Your tree appears diseased.
Trees are vulnerable to a wide variety of diseases, which vary depending upon the species of tree, the environment, and a number of other factors. If you notice signs of stress on your tree, you may need to call in a professional who can properly diagnose and treat the problem. While certain symptoms – such as yellowed or shrunken leaves – may be signs of stress caused by under-watering or over-fertilization, they may also be signs of a viral or fungal infection. In Oregon, bacterial, fungal, and viral infections can be transmitted easily by insects or other damaged tree parts. Likewise, lesions under the leaves of a tree can be caused by fungus or bacteria. The proper treatment will depend on the exact nature of the problem. Too often, overeager homeowners attempt to simply cut away sickly leaves, only to wonder why the tree does not seem to be recovering. Without solving the problem at the source of the illness, the tree cannot become healthy again. Professional tree trimmers can assess exactly what is afflicting your ailing tree and recommend a course of action.
There are large and possibly dangerous limbs.
While trimming smaller branches is a relatively quick and painless process, removing larger limbs can often pose a risk to people and property if not done with the proper training and equipment. Tree limbs can become damaged by heavy winds or other adverse weather conditions, leaving them hanging precariously and in danger of falling. When these large limbs are removed, it is not simply a matter of cutting them and letting them drop. They must be guided in such a way as to be brought to the ground safely. More often than not, this requires special equipment that only a professional will have on hand.
The tree is growing near power lines.
Never attempt to trim trees yourself if you are in danger of coming into contact with power lines. Power lines carry thousands of volts of electricity, and you should always assume that they are energized, even if they have been downed by tree branches or inclement weather. If you notice a branch growing close to or making contact with a power line or a broken limb that has fallen into a power line, contact your local tree trimming service to decide if the limb should be removed.
The tree has died
A dead tree on your property can potentially pose a large threat to life and property.
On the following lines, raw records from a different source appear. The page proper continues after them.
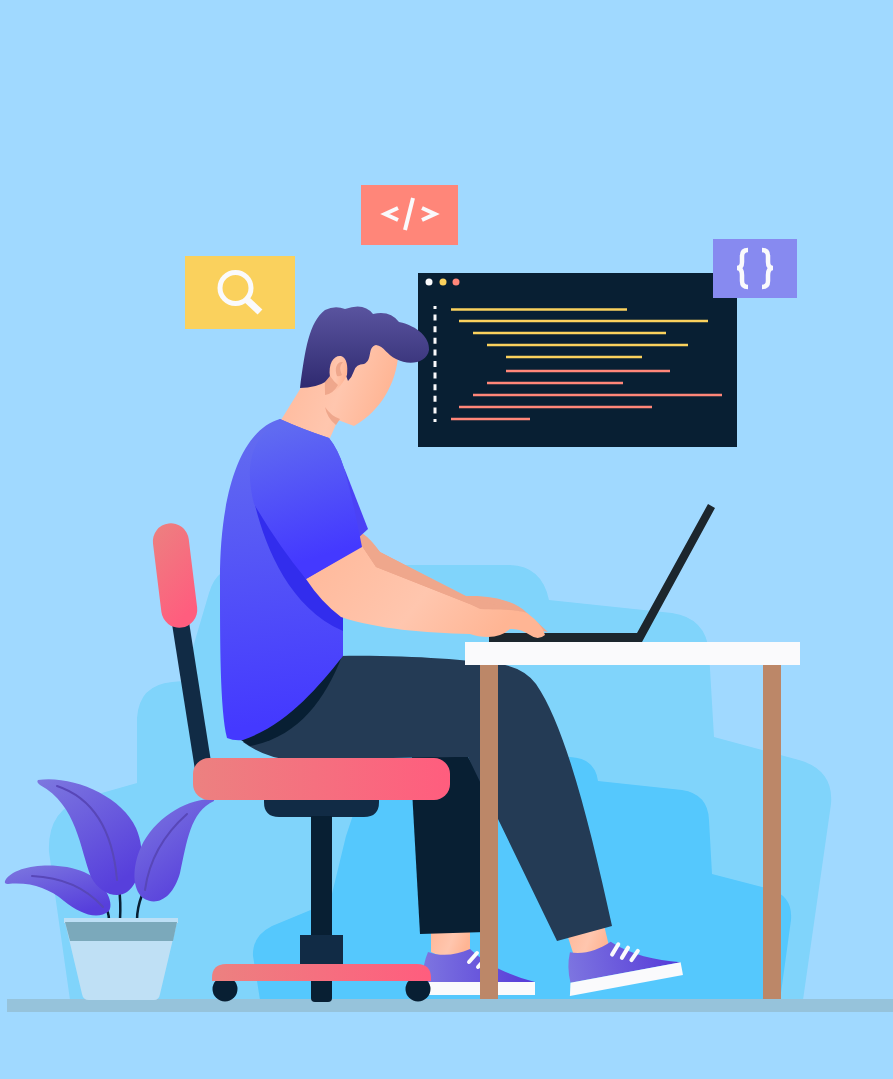
<!DOCTYPE html>
<html lang="en">
<head>
<meta charset="utf-8">
<title>Programmer at a desk</title>
<style>
:root {
  --sky: #a0d9ff;
  --cloud-light: #80d4fb;
  --cloud-deep: #55c8fd;
  --floor: #96c3db;
  --ink: #081f33;
  --navy: #112b45;
  --trouser: #243b55;
  --yellow: #fad15d;
  --coral: #ff8679;
  --violet: #878af0;
  --skin-shade: #efa78c;
  --wood: #bc8768;
  --white: #fafafc;
}
html, body { margin: 0; height: 100%; overflow: hidden; background: var(--sky); }
svg { display: block; width: 893px; height: 1079px; }
.cloud-light { fill: var(--cloud-light); }
.cloud-deep { fill: var(--cloud-deep); }
.floor { fill: var(--floor); }
.ink { fill: var(--ink); }
.navy { fill: var(--navy); }
.trouser { fill: var(--trouser); }
.white { fill: var(--white); }
.yellow { fill: var(--yellow); }
.coral { fill: var(--coral); }
.violet { fill: var(--violet); }
.wood { fill: var(--wood); }
.laptop { fill: #1c262d; }
.skin { fill: url(#skin); }
.skin-shade { fill: var(--skin-shade); }
.cushion { fill: url(#cushion); }
.leaf { fill: url(#leaf); }
.icon { fill: none; stroke: var(--white); }
.code-yellow { stroke: var(--yellow); }
.code-coral { stroke: var(--coral); }
.code-lines { stroke-width: 2.4; fill: none; }
.vein { fill: none; stroke: #5847b8; stroke-width: 2; stroke-linecap: round; }
.stem { fill: none; stroke: var(--ink); stroke-width: 2.5; }
.lace { fill: none; stroke: var(--white); stroke-width: 4; stroke-linecap: round; }
</style>
</head>
<body>
<svg viewBox="0 0 893 1079" role="img" aria-label="A programmer sits on an office chair typing on a laptop">
  <defs>
    <linearGradient id="skin" x1="0" y1="0" x2="1" y2="0.3">
      <stop offset="0" stop-color="#ffb899"/>
      <stop offset="0.6" stop-color="#ffc6ae"/>
      <stop offset="1" stop-color="#ffb594"/>
    </linearGradient>
    <linearGradient id="hair" x1="0" y1="0" x2="0" y2="1">
      <stop offset="0" stop-color="#5a549f"/>
      <stop offset="1" stop-color="#2f2a70"/>
    </linearGradient>
    <linearGradient id="shirt" gradientUnits="userSpaceOnUse" x1="262" y1="430" x2="300" y2="720">
      <stop offset="0" stop-color="#626bf0"/>
      <stop offset="1" stop-color="#4439ff"/>
    </linearGradient>
    <linearGradient id="sleeve" gradientUnits="userSpaceOnUse" x1="285" y1="425" x2="325" y2="555">
      <stop offset="0" stop-color="#606bf1"/>
      <stop offset="1" stop-color="#4439ff"/>
    </linearGradient>
    <linearGradient id="cushion">
      <stop offset="0" stop-color="#ec8180"/>
      <stop offset="1" stop-color="#ff5d7e"/>
    </linearGradient>
    <linearGradient id="backrest" x1="0" y1="0" x2="0.3" y2="1">
      <stop offset="0" stop-color="#ec8180"/>
      <stop offset="1" stop-color="#ff5d7e"/>
    </linearGradient>
    <linearGradient id="leaf" x1="0" y1="0" x2="0.6" y2="1">
      <stop offset="0" stop-color="#7d78df"/>
      <stop offset="1" stop-color="#573fdc"/>
    </linearGradient>
    <linearGradient id="shoe-fill">
      <stop offset="0" stop-color="#7d75e0"/>
      <stop offset="1" stop-color="#5539d8"/>
    </linearGradient>
    <g id="shoe">
      <path fill="url(#shoe-fill)" d="M4 0 C18 5 32 3 46-3 C64 14 86 23 111 30 L-1 30 Q-2 14 4 0Z"/>
      <path class="white" d="M-1 30 H111 V43 H-4Z"/>
      <path class="lace" d="M53 1 L45 10 M62 6 L54 15 M71 11 L63 19"/>
    </g>
  </defs>

  <rect fill="#a0d9ff" width="893" height="1079"/>

  <g id="backdrop">
    <path class="cloud-light" d="M70 1000 L49 852 Q47 810 84 798 L137 783 V718 Q139 685 172 682 L183 681 L209 593 Q217 565 246 565 H510 Q542 566 549 600 L672 613 Q706 618 709 652 L714 737 L799 760 Q834 770 831 804 L803 1000Z"/>
    <path class="cloud-deep" d="M260 1000 L253 956 Q252 936 272 926 L330 902 L346 836 L354 812 Q362 757 400 757 H570 Q595 758 598 781 L682 790 Q708 794 709 820 L712 874 L770 889 Q793 896 791 920 L780 1000Z"/>
    <rect class="floor" x="7" y="999" width="886" height="13"/>
  </g>

  <g id="code-window">
    <rect class="ink" x="418" y="273" width="319" height="174"/>
    <circle class="white" cx="429" cy="282" r="3.5"/>
    <circle class="yellow" cx="443" cy="282" r="3.5"/>
    <circle class="coral" cx="456" cy="282" r="3.5"/>
    <path d="M435 306 V422" fill="none" stroke="#fafafc" stroke-width="3" stroke-dasharray="6 5.6" stroke-dashoffset="3"/>
    <path class="code-lines code-yellow" d="M451 309.500 H627 M459 321 H708 M473 333 H666 M487 345 H688 M506 357 H642"/>
    <path class="code-lines code-coral" d="M506 371 H670 M487 383 H623 M473 395 H722 M459 407 H652 M451 419 H530"/>
  </g>

  <g id="search-card">
    <rect class="yellow" x="185" y="256" width="110" height="73"/>
    <circle class="icon" cx="235.500" cy="288" r="15.500" stroke-width="5"/>
    <path class="icon" d="M246 299 L260 312" stroke-width="7"/>
  </g>
  <g id="markup-card">
    <rect class="coral" x="361" y="185" width="97" height="60"/>
    <path class="icon" d="M398 208 L385 214 L398 220 M422 208 L435 214 L422 220" stroke-width="4"/>
    <path class="icon" d="M413 198 L405 230" stroke-width="4"/>
  </g>
  <g id="braces-card">
    <rect class="violet" x="713" y="239" width="84" height="59"/>
    <path class="icon" d="M748 250 Q742 250 742 256 V262 Q742 268 737 268 Q742 268 742 275 V281 Q742 287 748 287 M762 250 Q768 250 768 256 V262 Q768 268 773 268 Q768 268 768 275 V281 Q768 287 762 287" stroke-width="4.500"/>
  </g>

  <g id="plant">
    <path class="stem" d="M104 905 Q109 912 109 920 M119 888 Q121 902 120 920 M142 895 Q137 908 137 920"/>
    <path class="leaf" d="M5 881 C14 864 58 861 84 872 C103 880 115 902 109 911 C97 921 79 913 64 901 C48 888 31 882 8 884 Q4 884 5 881Z"/>
    <path class="leaf" d="M38 780 C71 775 121 795 136 828 C147 853 141 882 127 892 C117 899 100 894 91 877 C80 849 77 805 40 785 Q36 782 38 780Z"/>
    <path class="leaf" d="M214 801 C190 812 187 842 180 873 C173 898 157 907 143 898 C132 889 132 867 141 847 C154 819 184 800 210 799 Q215 799 214 801Z"/>
    <path class="vein" d="M32 876 Q77 878 103 907 M57 786 C96 799 113 834 117 880 M187 814 Q151 846 145 890"/>
    <rect fill="#bcdff5" x="64" y="918" width="114" height="5"/>
    <path fill="#bfe0f5" d="M65 922 H177 L160 994 Q159 1000 154 1000 H89 Q83 1000 82 994Z"/>
    <path fill="#7ba9bb" d="M65 922 H177 L173 941 H70Z"/>
  </g>

  <g id="far-leg">
    <path class="skin" d="M431 928 H470 V952 Q450 962 431 952Z"/>
    <use href="#shoe" x="424" y="952"/>
    <path class="ink" d="M412 790 L420 934 L486 932 V785 L468 757 L412 757Z"/>
  </g>

  <g id="chair-frame">
    <path class="navy" d="M172 624 L189 622 L212 768 L195 770Z"/>
    <rect fill="url(#backrest)" x="157" y="523" width="36" height="105" rx="18" transform="rotate(-7 175 575)"/>
    <path class="navy" d="M264 797 H379 V802 Q379 817 364 817 H279 Q264 817 264 802Z"/>
    <path class="ink" d="M311 816 H332 V998 Q332 1002 328 1002 H315 Q311 1002 311 998Z"/>
    <rect class="navy" x="300" y="935" width="43" height="30"/>
    <circle class="ink" cx="225" cy="989" r="12.500"/>
    <circle class="ink" cx="418" cy="989" r="12.500"/>
    <path class="cushion" d="M212 981 V978 Q212 964 226 964 H417 Q431 964 431 978 V981Z"/>
  </g>

  <g id="near-leg">
    <path class="skin" d="M567 934 L604 925 L609 946 Q590 960 574 956Z"/>
    <use href="#shoe" transform="translate(566 953) rotate(-10.500)"/>
    <path class="trouser" d="M340 656 C410 655 465 660 500 664 Q524 668 536 684 C566 727 591 830 612 926 L557 941 L468 757 C400 757 330 760 292 760 Q265 758 243 742Z"/>
    <path class="ink" d="M342 656 C325 700 298 737 250 746 L241 740 L300 690Z"/>
  </g>
  <rect id="chair-seat" class="cushion" x="193" y="758" width="257" height="42" rx="16"/>

  <g id="laptop">
    <path class="laptop" d="M489 633 H637 L708 504 L715 508 L642 642 H489Z"/>
  </g>

  <g id="far-arm">
    <path class="skin-shade" d="M354 530 Q366 532 380 552 L466 596 C495 595 516 602 527 613 L548 632 L470 618 L362 562Z"/>
    <path fill="#4b42f5" d="M340 462 L345 470 L368 529 L357 539Z"/>
  </g>

  <g id="head">
    <path class="skin" d="M302 386 L281 420 Q304 434 330 438 L338 420 L354 426 C374 415 394 392 398 358 L376 342 L330 352Z"/>
    <path class="skin-shade" d="M325 407 Q331 416 340 419 L336 425 Q327 418 325 407Z"/>
    <path fill="url(#hair)" d="M300 388 C305 350 309 322 325 310 Q335 305 345 309 Q364 302 373 314 Q390 310 399 322 C418 326 430 338 429 350 C427 363 409 366 396 359 C387 355 384 346 376 345 C367 347 373 360 364 364 Q356 364 354 371 Q352 377 348 381 L344 370 L327 381 Q316 388 300 388Z"/>
    <path class="skin" d="M330 377 C328 363 334 355 341 356 C347 358 348 366 347 375 C342 385 335 394 325 394 L324 385Z"/>
    <path class="skin-shade" d="M337 376 C334 368 337 361 343 362 Q338 367 342 375 Q339 377 337 376Z M325 382 L330 376 Q334 382 338 385 Q333 394 325 395Z"/>
  </g>

  <g id="torso">
    <path fill="url(#shirt)" d="M280 419 Q302 429 329 438 Q338 449 344 468 L357 530 L343 590 V656 C316 690 286 725 243 740 Q234 741 227 738 C220 710 220 640 220 585 C219 500 238 431 280 419Z"/>
    <path fill="#322ded" d="M255 505 C265 545 288 607 343 631 V590 L306 579Z"/>
  </g>

  <g id="near-arm">
    <path class="skin" d="M306 579 L362 546 L376 567 L470 604 L480 609 C503 610 516 609 527 613 Q542 624 545 635 Q538 641 530 635 Q520 628 510 629 Q501 637 488 637 Q478 637 470 634 C425 633 377 629 341 617 Q321 602 306 579Z"/>
    <path class="skin-shade" d="M362 546 L376 567 L482 609 Q507 608 523 612 L464 596 L380 552 L364 535 L358 539Z"/>
    <path fill="url(#sleeve)" d="M280 419 Q302 429 329 438 Q338 449 344 468 Q353 500 362 547 L306 579 Q280 548 254 504 C246 473 247 440 280 419Z"/>
  </g>

  <g id="desk">
    <rect class="wood" x="480" y="664" width="18" height="335"/>
    <rect class="wood" x="763" y="664" width="18" height="335"/>
    <rect class="white" x="465" y="642" width="335" height="23"/>
  </g>
</svg>
</body>
</html>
Not only is it a hazard, but it can also attract insects such as termites or carpenter ants, which, if not removed properly, can spread into the rest of your home. Removing a dead tree from your property on your own is not recommended for these reasons; a professional will be able to provide the equipment, insurance, and training necessary to do so without putting your safety or property at any undue risk. In many cases, a professional tree service can also help you plant a new tree to replace the one you remove. While utilizing the services of a professional tree trimmer may seem costly, it will save you a great deal of stress in the long run.